FBAR Extension May Offer Relief for Those Holding Foreign Bank Accounts

The Department of Treasury's Financial Crimes Enforcement Network (FinCEN) has issued an additional extension on the deadline to file a Report of Foreign Bank and Financial Accounts, better known as an FBAR. According to FinCEN, this new extension applies specifically to "officers or employees of investment advisors registered with the Securities and Exchange Commission."

The extension is intended to provide administrative relief to these advisors who have signature authority over the accounts but do not hold a direct financial interest. The extension applies to FBARs for the calendar year 2010 and 2009 or earlier if properly deferred.

This is not the first form of relief offered by FinCEN to those who failed to properly file an FBAR. In 2003, FinCEN agreed not to apply civil penalties to taxpayers for the failure to file a timely FBAR, and foreign residents who were unaware of their citizenship status in the United States were offered a five percent reduction in FBAR-related penalties in 2011.

These incentives were designed to encourage prompt disclosure of foreign accounts, thus helping the government identify persons who may be using foreign financial accounts to evade federal tax laws. As a result, certain individuals and organizations are legally required to disclose foreign financial accounts.

FBAR Criteria: Who is Required to File?

Any resident, citizen or entity in the United States must file an FBAR if they meet the following criteria:

  • Financial interest in or signature authority over a foreign account
  • Aggregate value of all foreign accounts is over $10,000

Steep civil and criminal penalties can apply if an FBAR was required but not filed. The penalties vary depending on whether the person in violation is found to have willfully or negligently failed to file the documents, but monetary penalties can range from $10,000 to $100,000 for each year that an FBAR was not filed.

There are a wide range of exceptions to the filing requirement, including IRA owners, foreign financial accounts owned jointly by spouses and trust beneficiaries.

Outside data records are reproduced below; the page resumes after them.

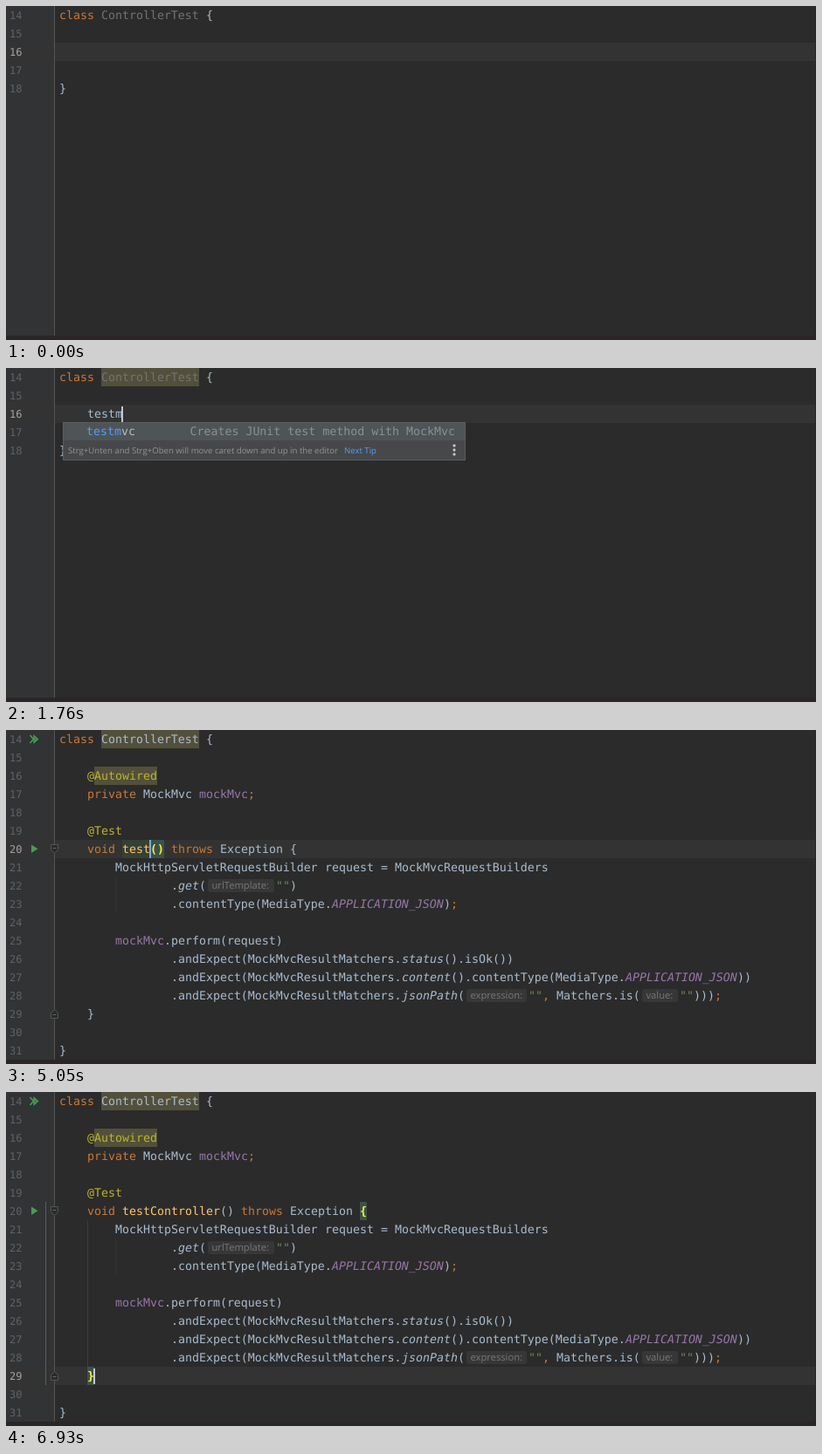
An HTML page that plays this animation: 927 by 383 pixels, repeating every 7960 ms.

```html
<!DOCTYPE html>
<html lang="en">
<head>
<meta charset="utf-8">
<title>Live template in a code editor</title>
<style>
  html, body { margin: 0; width: 100%; height: 100%; overflow: hidden; background: #2b2b2b; }
  svg { display: block; width: 927px; height: 383px; }
  text { font: 13.288px "DejaVu Sans Mono", monospace; fill: #a9bccf; white-space: pre; text-rendering: geometricPrecision; }
  .num { font-size: 12px; fill: #606366; }
  .now { fill: #a4a3a3; }
  .key { fill: #cc7832; }
  .str { fill: #6a8759; }
  .note { fill: #bbb529; }
  .field { fill: #9876aa; }
  .const { fill: #9876aa; font-style: italic; }
  .static { font-style: italic; }
  .fn { fill: #ffc66d; }
  .dim { fill: #72737a; }
  .brace { fill: #ffef28; font-weight: bold; }
  .item { fill: #bbbbbb; }
  .desc { fill: #8f8f8f; text-anchor: end; }
  .match { fill: #589df6; }
  .tip { font: 9.62px "Open Sans", sans-serif; fill: #929394; }
  .link { fill: #589df6; }
  .hint { font: 11.2px "Open Sans", sans-serif; fill: #787878; }
</style>
</head>
<body>
<svg id="stage" viewBox="0 0 927 383" xmlns="http://www.w3.org/2000/svg"></svg>
<script>
const stage = document.getElementById('stage');
const LOOP = 7960, CELL = 8, ROW = 21, LEFT = 61;

const HINTS = { '<urlTemplate:>': 80, '<expression:>': 73, '<value:>': 45 };
const TOKENS = /(ControllerTest|class|private|void|throws|[;,]|""|@\w+|APPLICATION_JSON|mockMvc|get(?=\()|status|content(?=\()|jsonPath|test(?=\w*\()|Controller(?=\()|\(\)(?= throws)|[{}]$|<\w+:>| +)/;

const ITEMS = [
  ['test', 'Creates JUnit test'],
  ['testmvc', 'Creates JUnit test method with MockMvc'],
  ['testfile', 'Get file from resources for testing'],
  ['teardown', 'Creates JUnit teardown method'],
  ['tempfile', 'Creates temporary file for testing']
];

// Times at which each further character is typed.
const WORD_TIMES = [380, 840, 1150, 1230, 1760, 2010, 2310];
const NAME_TIMES = [5130, 5280, 5450, 5520, 5750, 5830, 5980, 6140, 6210, 6460];
const typed = (word, times, t) => word.slice(0, times.filter(at => t >= at).length);

const rect = (x, y, w, h, fill, more = '') =>
  `<rect x="${x}" y="${y}" width="${w}" height="${h}" fill="${fill}" ${more}/>`;
const label = (x, y, cls, s) => `<text x="${x}" y="${y}" class="${cls}">${s}</text>`;
const path = (d, fill, stroke = 'none', width = 1) =>
  `<path d="${d}" fill="${fill}" stroke="${stroke}" stroke-width="${width}"/>`;
const caret = (x, row) => rect(x - 1, row * ROW + 2, 2, 18, '#c4c8cc');

function stateAt(t) {
  const expanded = t >= 3390;
  return {
    expanded,
    word: typed('testmvc', WORD_TIMES, t),
    name: typed('Controller', NAME_TIMES, t),
    classLit: t >= 380,
    popup: t >= 920 && t < 3240,
    tip: t >= 1000,
    bulb: t >= 2860,
    colours: t >= 3710,
    extras: t >= 3800,
    resolved: t >= 4340,
    left: t >= 6610,
    renamed: t >= 6930,
    caret: expanded ? t < 5050 || t >= 5130 : t >= 380 && t < 3010,
    row: t >= 6610 ? 15 : expanded ? 6 : 2
  };
}

function sourceLines(s) {
  if (!s.expanded) return ['class ControllerTest {', '', '    ' + s.word, '', '}'];
  const chain = ' '.repeat(16);
  const expect = chain + '.andExpect(MockMvcResultMatchers.';
  const lines = [
    'class ControllerTest {', '',
    '    @Autowired',
    '    private MockMvc mockMvc;', '',
    '    @Test',
    `    void test${s.name}() throws Exception {`,
    '        MockHttpServletRequestBuilder request = MockMvcRequestBuilders',
    chain + '.get(<urlTemplate:>"")',
    chain + '.contentType(MediaType.APPLICATION_JSON);', '',
    '        mockMvc.perform(request)',
    expect + 'status().isOk())',
    expect + 'content().contentType(MediaType.APPLICATION_JSON))',
    expect + 'jsonPath(<expression:>"", Matchers.is(<value:>"")));',
    '    }', '', '}'
  ];
  return s.extras ? lines : lines.map(line => line.replace(/<\w+:>/g, ''));
}

function styleOf(token, row, s) {
  if (/^(class|private|void|throws|[;,])$/.test(token)) return 'key';
  if (token === '""') return 'str';
  if (token === 'ControllerTest') return s.resolved ? '' : 'dim';
  if (token === '()' && row === 6) return s.left ? '' : 'brace';
  if (/^[{}]$/.test(token)) return s.left && (row === 6 || row === 15) ? 'brace' : '';
  if (!s.colours) return '';
  if (token[0] === '@') return 'note';
  if (token === 'mockMvc') return 'field';
  if (token === 'APPLICATION_JSON') return 'const';
  if (/^(get|status|content|jsonPath)$/.test(token)) return 'static';
  if (token === 'test' || token === 'Controller' && s.renamed) return 'fn';
  return '';
}

function drawLine(line, row, s) {
  let x = LEFT, out = '';
  const top = row * ROW;
  for (const token of line.split(TOKENS)) {
    if (HINTS[token]) {
      out += rect(x + 2, top + 3, HINTS[token] - 4, 15, '#373737', 'rx="3"') +
        label(x + 6.5, top + 14, 'hint', token.slice(1, -1));
      x += HINTS[token];
      continue;
    }
    if (token.trim()) out += label(x, top + 15, styleOf(token, row, s), token);
    x += token.length * CELL;
  }
  return out;
}

function drawBase(s) {
  return rect(0, 0, 927, 383, '#2b2b2b') + rect(0, 0, 55, 383, '#313335') +
    rect(0, s.row * ROW, 927, ROW, '#323332') +
    rect(55, 0, 1, 383, '#555555') +
    rect(0, 378, 927, 5, '#2a2527') + rect(926, 0, 1, 383, '#28282a');
}

function drawMarks(s) {
  const end = 165 + s.name.length * CELL;
  let out = s.classLit ? rect(109, 0, 112, ROW, '#52503a') : '';
  if (!s.expanded) return out;
  if (s.resolved) out += rect(101, 42, 72, ROW, '#52503a');
  if (s.colours) {
    out += rect(125, 168, 1, 42, '#333333');
    if (!s.renamed) out += rect(133, 126, 32, ROW, '#344134');
  }
  if (s.left) {
    out += rect(405, 126, 8, ROW, '#3b514d') + rect(93, 315, 8, ROW, '#3b514d') +
      rect(45, 126, 1, 210, '#4f6560') + rect(93, 147, 1, 168, '#3c3c3c');
  } else {
    out += rect(end, 126, 16, ROW, '#3b514d');
  }
  return out;
}

function fold(y, flip) {
  const shape = flip ? `M51.5 ${y + 10.5}h8v-6l-4-4l-4 4z` : `M51.5 ${y + .5}h8v6l-4 4l-4-4z`;
  const mid = flip ? y + 6.5 : y + 4.5;
  return path(shape, '#2b2b2b', '#525456') + path(`M53.5 ${mid}h4`, 'none', '#626567');
}

function drawGutter(count, s) {
  let out = '';
  for (let i = 0; i < count; i++) {
    out += label(4, i * ROW + 15, i === s.row ? 'num now' : 'num', 14 + i);
  }
  if (s.extras) {
    out += path('M27.5 6l4 4.5l-4 4.5', 'none', '#499c54', 1.6) +
      path('M32 6.5l4.5 4l-4.5 4z', '#3f7d48', '#499c54', 1.3) +
      path('M29 131.5l7.5 4.75l-7.5 4.75z', '#499c54') + fold(131, false) + fold(320, true);
  }
  return out;
}

function drawCaret(s) {
  if (!s.expanded) return s.caret ? caret(93 + s.word.length * CELL, 2) : '';
  if (s.left) return caret(101, 15);
  const w = s.name.length * CELL;
  return rect(164.5, 126.5, w + 1, 20, 'none', 'stroke="#78a9dc"') +
    (s.caret ? caret(165 + w, 6) : '');
}

function drawPopup(s) {
  const n = s.word.length;
  const items = ITEMS.filter(([name]) => name.startsWith(s.word));
  const foot = 62 + items.length * 20, mid = foot + 12;
  let out = rect(65.5, 62.5, 460, foot + 23 - 62, '#46484a', 'stroke="#5a5d5f"') +
    rect(66, 63, 459, 20, '#4f5457');
  items.forEach(([name, desc], i) => {
    const y = 77 + i * 20;
    out += label(92, y, 'match', name.slice(0, n)) +
      label(92 + n * CELL, y, 'item', name.slice(n)) + label(514, y, 'desc', desc);
  });
  if (s.tip) {
    out += label(71, mid + 4, 'tip', 'Strg+Unten and Strg+Oben will move caret down and up in the editor') +
      label(387, mid + 4, 'tip link', 'Next Tip');
    for (const dy of [-5, 0, 5]) out += rect(511.5, mid + dy - 1.5, 3, 3, '#c3c5c7', 'rx="1"');
  }
  if (s.bulb) {
    out += `<circle cx="489" cy="${mid - 2}" r="5" fill="#f2a633"/>` +
      rect(486.5, mid + 1, 5, 3, '#f2a633') + rect(486.5, mid + 5, 5, 2, '#b9babb');
  }
  return out;
}

let shown = '';
function render(t) {
  const s = stateAt(t), key = JSON.stringify(s);
  if (key === shown) return;
  shown = key;
  const lines = sourceLines(s);
  stage.innerHTML = drawBase(s) + drawMarks(s) + drawGutter(lines.length, s) +
    lines.map((line, row) => drawLine(line, row, s)).join('') +
    drawCaret(s) + (s.popup ? drawPopup(s) : '');
}

const start = performance.now();
function tick() {
  render((performance.now() - start) % LOOP);
  requestAnimationFrame(tick);
}
tick();
</script>
</body>
</html>
```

Determining whether a foreign financial account qualifies and efficiently disclosing it if necessary can be difficult.

If you have a foreign account and need to know whether or not you should have filed an FBAR, it is wise to seek the counsel of an experienced offshore tax issues attorney to help mitigate the risk of criminal and civil penalties.